__What you should do__
Reproduce the lines below exactly. Begin with the first, end with the line containing "--sky: #429cf5;", and leave out the pictures.

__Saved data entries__

>>>>

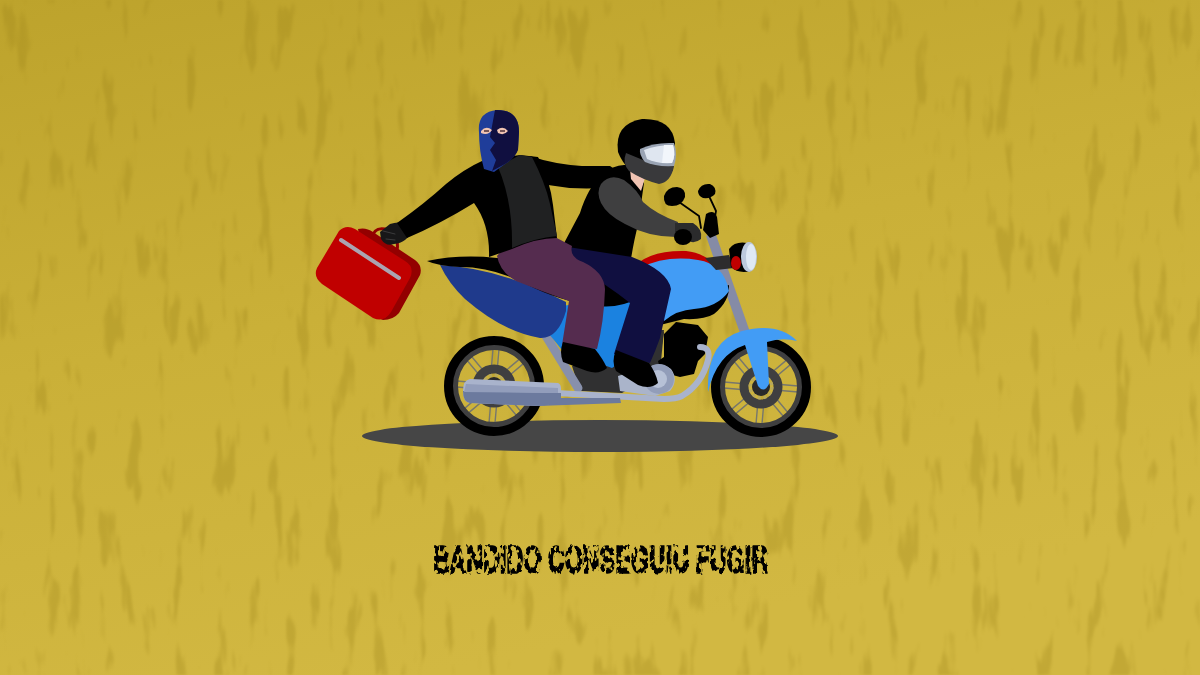
<!DOCTYPE html>
<html lang="pt">
<head>
<meta charset="utf-8">
<title>Bandido conseguiu fugir</title>
<style>
:root {
  --wall: #c9b038;
  --black: #000;
  --coal: #202122;
  --rubber: #3f3f40;
  --steel: #8890ab;
  --steel-light: #a9b3cc;
  --steel-dark: #6c7a9e;
  --sky: #429cf5;
  --blue: #1b82e0;
  --royal: #1f3a8c;
  --navy: #100f40;
  --plum: #552c4f;
  --red: #c00000;
  --red-dark: #930000;
  --skin: #f0c3b2;
}
html, body { margin: 0; height: 100%; overflow: hidden; background: var(--wall); }
svg.scene { display: block; width: 1200px; height: 675px; }
.headline {
  font: bold 37px "TeX Gyre Heros Cn", "Liberation Sans", sans-serif;
  fill: var(--black);
  stroke: var(--black);
  stroke-width: 1.6;
}
.tube { fill: none; stroke-linecap: round; stroke-linejoin: round; }
</style>
</head>
<body>
<svg class="scene" viewBox="0 0 1200 675">
  <defs>
    <linearGradient id="wall" x1="0" y1="0" x2="0.35" y2="1">
      <stop offset="0" stop-color="#bda32c"/>
      <stop offset="0.5" stop-color="#cab038"/>
      <stop offset="1" stop-color="#d2b842"/>
    </linearGradient>
    <filter id="streaks" x="0" y="0" width="1" height="1" color-interpolation-filters="sRGB">
      <feTurbulence type="fractalNoise" baseFrequency="0.07 0.014" numOctaves="3" seed="8"/>
      <feColorMatrix values="0 0 0 0 0.62  0 0 0 0 0.52  0 0 0 0 0.1  8 0 0 0 -4.75"/>
      <feGaussianBlur stdDeviation="1"/>
    </filter>
    <filter id="worn" x="-0.02" y="-0.1" width="1.04" height="1.2">
      <feTurbulence type="fractalNoise" baseFrequency="0.22 0.13" numOctaves="2" seed="5" result="grain"/>
      <feColorMatrix in="grain" values="0 0 0 0 0  0 0 0 0 0  0 0 0 0 0  -14 0 0 0 8.6" result="chips"/>
      <feDisplacementMap in="SourceGraphic" in2="grain" scale="3" result="rough"/>
      <feComposite in="rough" in2="chips" operator="in"/>
    </filter>
    <g id="spoke-pair">
      <path d="M-3 -14 L-1 -37 M3 -14 L5 -37" fill="none" stroke="#77776d" stroke-width="1.4"/>
    </g>
    <g id="wheel">
      <g id="spokes">
        <use href="#spoke-pair"/>
        <use href="#spoke-pair" transform="rotate(45)"/>
        <use href="#spoke-pair" transform="rotate(90)"/>
        <use href="#spoke-pair" transform="rotate(135)"/>
        <use href="#spoke-pair" transform="rotate(180)"/>
        <use href="#spoke-pair" transform="rotate(225)"/>
        <use href="#spoke-pair" transform="rotate(270)"/>
        <use href="#spoke-pair" transform="rotate(315)"/>
      </g>
      <circle r="45" fill="none" stroke="#000" stroke-width="10"/>
      <circle r="38.5" fill="none" stroke="#3f3f40" stroke-width="5"/>
      <circle r="17" fill="none" stroke="#3f3f40" stroke-width="9"/>
      <circle r="11" fill="none" stroke="#b9a95a" stroke-width="3" stroke-dasharray="3 2.8"/>
      <circle r="9" fill="#29292a"/>
    </g>
  </defs>

  <rect width="1200" height="675" fill="url(#wall)"/>
  <rect width="1200" height="675" filter="url(#streaks)" opacity="0.3"/>

  <ellipse cx="600" cy="436" rx="238" ry="16" fill="#464646"/>

  <g id="motorcycle-back">
    <use href="#wheel" x="494" y="386"/>
    <use href="#wheel" x="761" y="387"/>

    <g id="frame">
      <path d="M572 366 L626 330 L664 330 L660 372 L622 393 L580 391Z" fill="#303031"/>
      <path class="tube" d="M546 336 L578 388" stroke="var(--steel)" stroke-width="9"/>
      <path d="M549 334 L562 306 L628 296 L648 324 L630 356 L612 368 L562 350Z" fill="var(--blue)"/>
    </g>

    <g id="engine">
      <path d="M664 334 L676 322 L698 325 L708 337 L705 354 L698 361 L694 374 L680 377 L661 372 L658 361 L664 357Z" fill="var(--black)"/>
      <path d="M655 334 L664 332 L660 358 L648 358Z" fill="#303031"/>
      <path d="M618 376 L648 367 Q661 361 671 369 Q679 380 670 391 L655 396 L620 391Z" fill="#aab4ca"/>
      <circle cx="659" cy="379" r="15" fill="#929db9"/>
      <circle cx="658" cy="379" r="9" fill="#b7c1d6"/>
    </g>

    <g id="exhaust">
      <path class="tube" d="M700 347 Q711 347 708 360 Q702 384 682 396 Q676 399 664 399 L556 393" stroke="var(--steel-light)" stroke-width="6"/>
      <path d="M538 398 L620 398 L621 403 L538 406Z" fill="var(--steel-dark)"/>
      <path d="M470 379 L558 383 Q561 384 561 389 L561 402 L538 406 L470 403 Q463 402 463 391 Q463 380 470 379Z" fill="var(--steel-light)"/>
      <path d="M463 391 L561 393 L561 403 L540 406 L470 403 Q463 402 463 391Z" fill="var(--steel-dark)"/>
      <path d="M466 384 L558 388 L558 393 L464 392Z" fill="#929dbb"/>
    </g>

    <g id="fork">
      <path d="M706 236 L715 232 L750 332 L741 336Z" fill="#858ba6"/>
      <path d="M708 392 Q706 341 742 331 Q778 322 797 341 Q782 337 767 342 L769 384 Q764 394 758 386 L745 345 Q717 354 708 392Z" fill="var(--sky)"/>
    </g>

    <g id="tail">
      <path d="M440 265 Q500 268 566 302 L566 311 Q558 339 540 338 Q503 332 465 299 Q449 284 440 265Z" fill="var(--royal)"/>
      <path d="M427 261 Q460 254 497 258 L580 262 L640 282 L642 297 Q618 309 598 306 Q560 302 524 283 Q492 267 460 267 Q438 266 427 261Z" fill="var(--black)"/>
    </g>

    <g id="tank">
      <path d="M729 285 Q730 301 714 314 Q704 320 684 319 L656 326 L664 306Z" fill="var(--black)"/>
      <path d="M636 265 Q652 250 686 251 Q704 253 714 264 L700 272 L642 272Z" fill="var(--red)"/>
      <path d="M640 268 Q666 255 698 260 Q724 264 729 291 Q718 307 694 309 Q677 310 664 321 L650 300Z" fill="var(--sky)"/>
    </g>

    <g id="headlamp">
      <path d="M705 258 L729 255 L734 268 L716 270Z" fill="#2c2c2d"/>
      <path d="M729 249 Q735 241 747 243 L751 271 Q738 274 731 267Z" fill="var(--black)"/>
      <ellipse cx="736" cy="263" rx="5" ry="7" fill="var(--red)"/>
      <ellipse cx="749" cy="257" rx="8" ry="15" fill="#bcc9dd"/>
      <ellipse cx="751" cy="257" rx="5" ry="13" fill="#dfe9f5"/>
    </g>

    <g id="mirrors">
      <path class="tube" d="M679 202 L699 216 L701 228 M709 196 L716 211 L714 222" stroke="var(--black)" stroke-width="1.8"/>
      <path d="M664 196 Q667 187 677 187 Q686 188 685 197 Q682 206 672 206 Q663 206 664 196Z" fill="var(--black)"/>
      <path d="M698 191 Q701 183 710 184 Q717 187 715 194 Q711 199 703 198 Q698 196 698 191Z" fill="var(--black)"/>
      <path d="M706 214 Q714 209 717 217 L719 234 L710 238 L703 230Z" fill="var(--black)"/>
    </g>
  </g>

  <g id="passenger-far-arm">
    <path d="M530 156 Q553 164 582 166 L610 166 L622 174 L612 187 Q580 191 548 185Z" fill="var(--black)"/>
  </g>

  <g id="driver">
    <path d="M562 247 L580 213 Q588 187 602 175 Q614 164 626 165 L644 183 L638 225 Q634 240 631 259 Q594 255 562 247Z" fill="var(--black)"/>
    <path d="M568 247 L632 257 Q668 271 671 289 L660 338 Q655 352 650 363 L614 354 L630 303 Q606 284 581 270 Q562 258 568 247Z" fill="var(--navy)"/>
    <path d="M616 350 L649 363 Q656 373 658 383 Q650 390 638 385 L616 371 Q611 362 616 350Z" fill="var(--black)"/>
    <path d="M601 184 Q610 173 624 180 Q638 190 643 202 Q656 214 678 222 L676 237 Q648 237 625 224 Q607 215 601 203 Q596 192 601 184Z" fill="var(--rubber)"/>
    <path d="M675 223 L693 223 Q703 229 701 239 Q695 244 688 241 L675 238Z" fill="#2b2b2c"/>
    <ellipse cx="683" cy="237" rx="9" ry="8" fill="var(--black)"/>
    <path d="M630 169 L645 178 L641 191 L631 179Z" fill="var(--skin)"/>
    <path d="M618 152 Q614 124 642 119 Q672 118 675 143 L673 170 Q664 183 649 180 Q626 173 618 152Z" fill="var(--black)"/>
    <path d="M626 153 L643 160 L674 166 Q671 182 659 184 Q643 180 629 171 Q622 163 626 153Z" fill="#39393b"/>
    <path d="M640 149 Q654 142 674 143 Q678 154 674 166 Q656 167 645 162 Q639 155 640 149Z" fill="#9aa4b4"/>
    <path d="M644 150 Q657 145 673 145 Q676 155 672 163 Q657 164 647 159Z" fill="#dfe6f0"/>
    <path d="M664 145 L673 145 Q676 155 672 163 L662 163Z" fill="#f2f6fb"/>
  </g>

  <g id="passenger">
    <g id="suitcase">
      <path class="tube" d="M372 238 Q374 227 385 229 Q400 235 397 251" stroke="var(--red-dark)" stroke-width="3"/>
      <path d="M358 229 Q366 227 373 232 L415 260 Q423 266 420 275 L399 313 Q393 320 383 320 L375 317Z" fill="var(--red-dark)"/>
      <path d="M339 231 Q346 224 355 229 L405 261 Q415 267 410 278 L391 312 Q384 323 373 318 L322 284 Q313 277 317 268Z" fill="var(--red)"/>
      <path class="tube" d="M341 240 L399 278" stroke="#aaa4b1" stroke-width="4"/>
    </g>
    <path d="M380 232 L390 224 Q404 219 412 230 Q407 243 394 244 Q386 247 381 239Z" fill="#171718"/>
    <path class="tube" d="M383 231 L395 234 M386 239 L395 240" stroke="#3b3b3c" stroke-width="1"/>

    <path d="M497 256 Q503 247 520 243 L553 236 L572 246 Q569 257 583 262 Q604 272 605 289 Q604 322 597 349 L562 345 L569 301 Q541 291 516 281 Q500 272 497 256Z" fill="var(--plum)"/>
    <path d="M563 342 L595 349 Q603 359 607 368 Q599 375 587 371 L563 362 Q559 352 563 342Z" fill="var(--black)"/>

    <path d="M484 160 L520 155 L538 157 Q550 180 553 205 L557 238 Q536 238 512 249 L489 257 Q490 225 474 203 Q440 224 407 238 L397 223 Q424 204 446 184 Q464 169 484 160Z" fill="var(--black)"/>
    <path d="M498 167 L520 155 L532 157 Q545 182 550 204 L557 236 Q535 238 512 248 Q513 202 498 167Z" fill="var(--coal)"/>

    <path d="M479 132 Q477 112 497 110 Q519 110 519 132 L518 149 Q515 158 505 164 L494 172 L484 169 Q479 151 479 132Z" fill="#1f3d9a"/>
    <path d="M495 110 Q519 109 519 132 L518 150 Q515 158 505 164 L492 171 L496 160 L490 150 L495 143 L490 137Z" fill="var(--navy)"/>
    <path d="M481 131 Q486 125 492 130 Q488 136 481 133Z M497 130 Q503 125 508 131 Q504 136 498 133Z" fill="var(--skin)"/>
    <path d="M484 131 h5 M500 131 h5" fill="none" stroke="#4c3038" stroke-width="1.5"/>
  </g>

  <text class="headline" x="433" y="573" textLength="335" lengthAdjust="spacingAndGlyphs" filter="url(#worn)">BANDIDO CONSEGUIU FUGIR</text>
</svg>
</body>
</html>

<<<<

__Output below__
<!DOCTYPE html>
<html lang="pt">
<head>
<meta charset="utf-8">
<title>Bandido conseguiu fugir</title>
<style>
:root {
  --wall: #c9b038;
  --black: #000;
  --coal: #202122;
  --rubber: #3f3f40;
  --steel: #8890ab;
  --steel-light: #a9b3cc;
  --steel-dark: #6c7a9e;
  --sky: #429cf5;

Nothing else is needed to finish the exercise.